Hardi, Alexander

, a French dramatist of the seventeenth century, remarkable for the fertility of his pen, wrote an incredible number of pieces for the theatre, som say six hundred, and some even more. Of these, however, no more remain than thirty-four, which were published by himself in six volumes, 8vo, Paris, 1625 1628. Among these the only tolerable piece is “Marianne,” so good, indeed, that his readers will wonder how it came there. All his boast was a remarkable facility in writing; it was said that he would write two thousand lines in twenty-four hours: in three days his play was composed, and acted.

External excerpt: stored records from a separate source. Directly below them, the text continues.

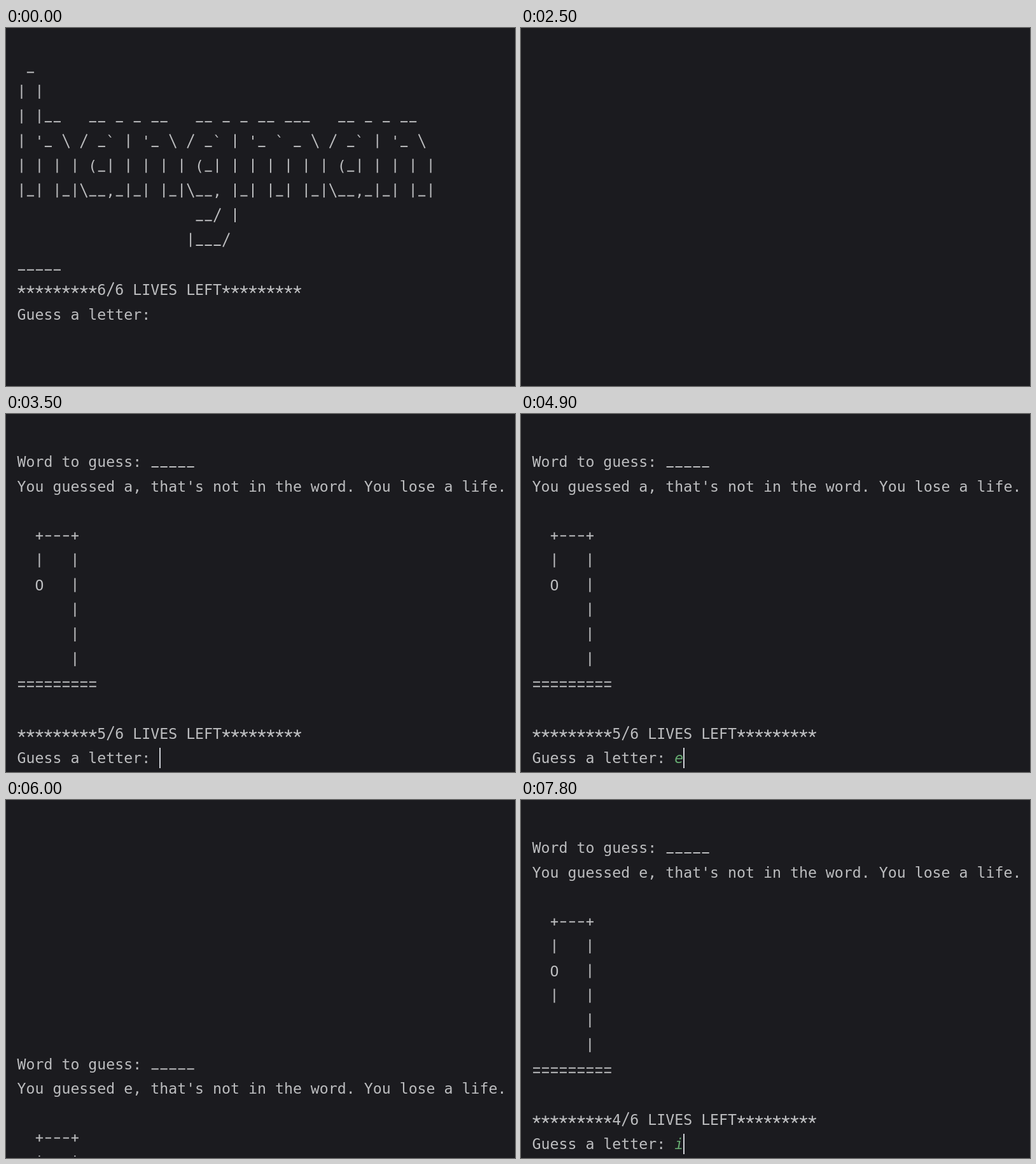
An HTML page with a canvas for the animation above (8000 ms loop, 800 px wide and 562 px high).

```html
<!DOCTYPE html>
<html lang="en">
<head>
<meta charset="utf-8">
<title>Hangman</title>
<style>
html, body { margin: 0; width: 100%; height: 100%; overflow: hidden; background: #1b1b1f; }
canvas { display: block; }
</style>
</head>
<body>
<canvas width="800" height="562"></canvas>
<pre id="art" hidden>
 _
| |
| |__   __ _ _ __   __ _ _ __ ___   __ _ _ __
| '_ \ / _` | '_ \ / _` | '_ ` _ \ / _` | '_ \
| | | | (_| | | | | (_| | | | | | | (_| | | | |
|_| |_|\__,_|_| |_|\__, |_| |_| |_|\__,_|_| |_|
                    __/ |
                   |___/
_____</pre>
<script>
const ctx = document.querySelector('canvas').getContext('2d');
const LEFT = 17.5, CELL = 13.98, ROW = 38.77, LOOP = 8000;
const FONT = '23.2px "DejaVu Sans Mono", monospace';
const GREY = '#bcbdbf', GREEN = '#65a970', CARET = '#ced0d6';

// Line-drawn characters, relative to the centre of their cell
const strokes = {
  '|': 'M0-11V11',
  '_': 'M-5.6 8.3H5.6',
  '/': 'M4.9-11L-4.9 11',
  '\\': 'M-4.9-11L4.9 11',
  '-': 'M-4.6.3H4.6',
  '+': 'M-5.6.3H5.6M0-5.3V5.9',
  '=': 'M-5.5-3H5.5M-5.5 4H5.5',
  '*': 'M0 .5V-5.7M0 .5L5.9-1.4M0 .5L-5.9-1.4M0 .5L3.6 5.5M0 .5L-3.6 5.5'
};
for (const c in strokes) strokes[c] = new Path2D(strokes[c]);

const prompt = lives => [`*********${lives}/6 LIVES LEFT*********`, 'Guess a letter: '];
const round = (letter, lives, body) => [
  'Word to guess: _____',
  `You guessed ${letter}, that's not in the word. You lose a life.`,
  '',
  '  +---+',
  '  |   |',
  '  O   |',
  `  ${body}   |`,
  '      |',
  '      |',
  '=========',
  '',
  ...prompt(lives)
];

const intro = [...document.getElementById('art').textContent.split('\n'), ...prompt(6)];
const second = round('a', 5, ' ');
const third = round('e', 4, '|');
const INTRO_Y = 61.3, LOW_Y = 414, TOP_Y = 74.7;
const OFF = 0, INLINE = 1, BELOW = 2;

// start time, lines, centre of the first row, typed letter, caret
const states = [
  [0, intro, INTRO_Y, '', OFF],
  [100, intro, INTRO_Y, '', INLINE],
  [700, intro, INTRO_Y, '', OFF],
  [1300, intro, INTRO_Y, '', INLINE],
  [1400, intro, INTRO_Y, 'ɑ', INLINE],
  [2000, intro, INTRO_Y, 'ɑ', OFF],
  [2300, intro, INTRO_Y, 'ɑ', BELOW],
  [2500, [], 0, '', OFF],
  [2600, second, LOW_Y, '', OFF],
  [2700, second, TOP_Y, '', INLINE],
  [3900, second, TOP_Y, '', OFF],
  [4500, second, TOP_Y, '', INLINE],
  [4600, second, TOP_Y, 'e', INLINE],
  [5700, second, TOP_Y - ROW, 'e', BELOW],
  [6000, third, LOW_Y, '', OFF],
  [6100, third, TOP_Y, '', INLINE],
  [7000, third, TOP_Y, '', OFF],
  [7600, third, TOP_Y, '', INLINE],
  [7800, third, TOP_Y, 'i', INLINE]
];

function drawChar(c, col, y) {
  const x = LEFT + (col + .5) * CELL;
  if (!strokes[c]) return ctx.fillText(c, x, y + 8.5);
  ctx.save();
  ctx.translate(x, y);
  ctx.stroke(strokes[c]);
  ctx.restore();
}

function draw([, lines, top, typed, caret]) {
  ctx.fillStyle = '#1b1b1f';
  ctx.fillRect(0, 0, 800, 562);
  ctx.save();
  ctx.beginPath();
  ctx.rect(0, 0, 800, 560);
  ctx.clip();
  ctx.textAlign = 'center';
  ctx.lineWidth = 2;
  ctx.fillStyle = ctx.strokeStyle = GREY;
  ctx.font = FONT;
  lines.forEach((line, row) =>
    [...line].forEach((c, col) => c !== ' ' && drawChar(c, col, top + row * ROW)));

  const last = top + (lines.length - 1) * ROW;
  if (typed) {
    ctx.fillStyle = GREEN;
    ctx.font = 'italic ' + FONT;
    drawChar(typed, 16, last);
  }
  if (caret) {
    const col = caret === BELOW ? 0 : 16 + typed.length;
    const y = caret === BELOW ? last + ROW : last;
    ctx.fillStyle = CARET;
    ctx.fillRect(Math.round(LEFT + col * CELL), Math.round(y - 16), 2, 32);
  }
  ctx.restore();
}

const start = performance.now();
function tick() {
  const t = (performance.now() - start) % LOOP;
  draw(states.findLast(s => s[0] <= t));
  requestAnimationFrame(tick);
}
tick();
</script>
</body>
</html>
```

He certainly had considerable talents, but, as he was very necessitous, and compelled to write against time, his abilities had not fair scope. He was the first French dramatist who introduced the custom of being paid for his pieces. He died at Paris in 1630. 3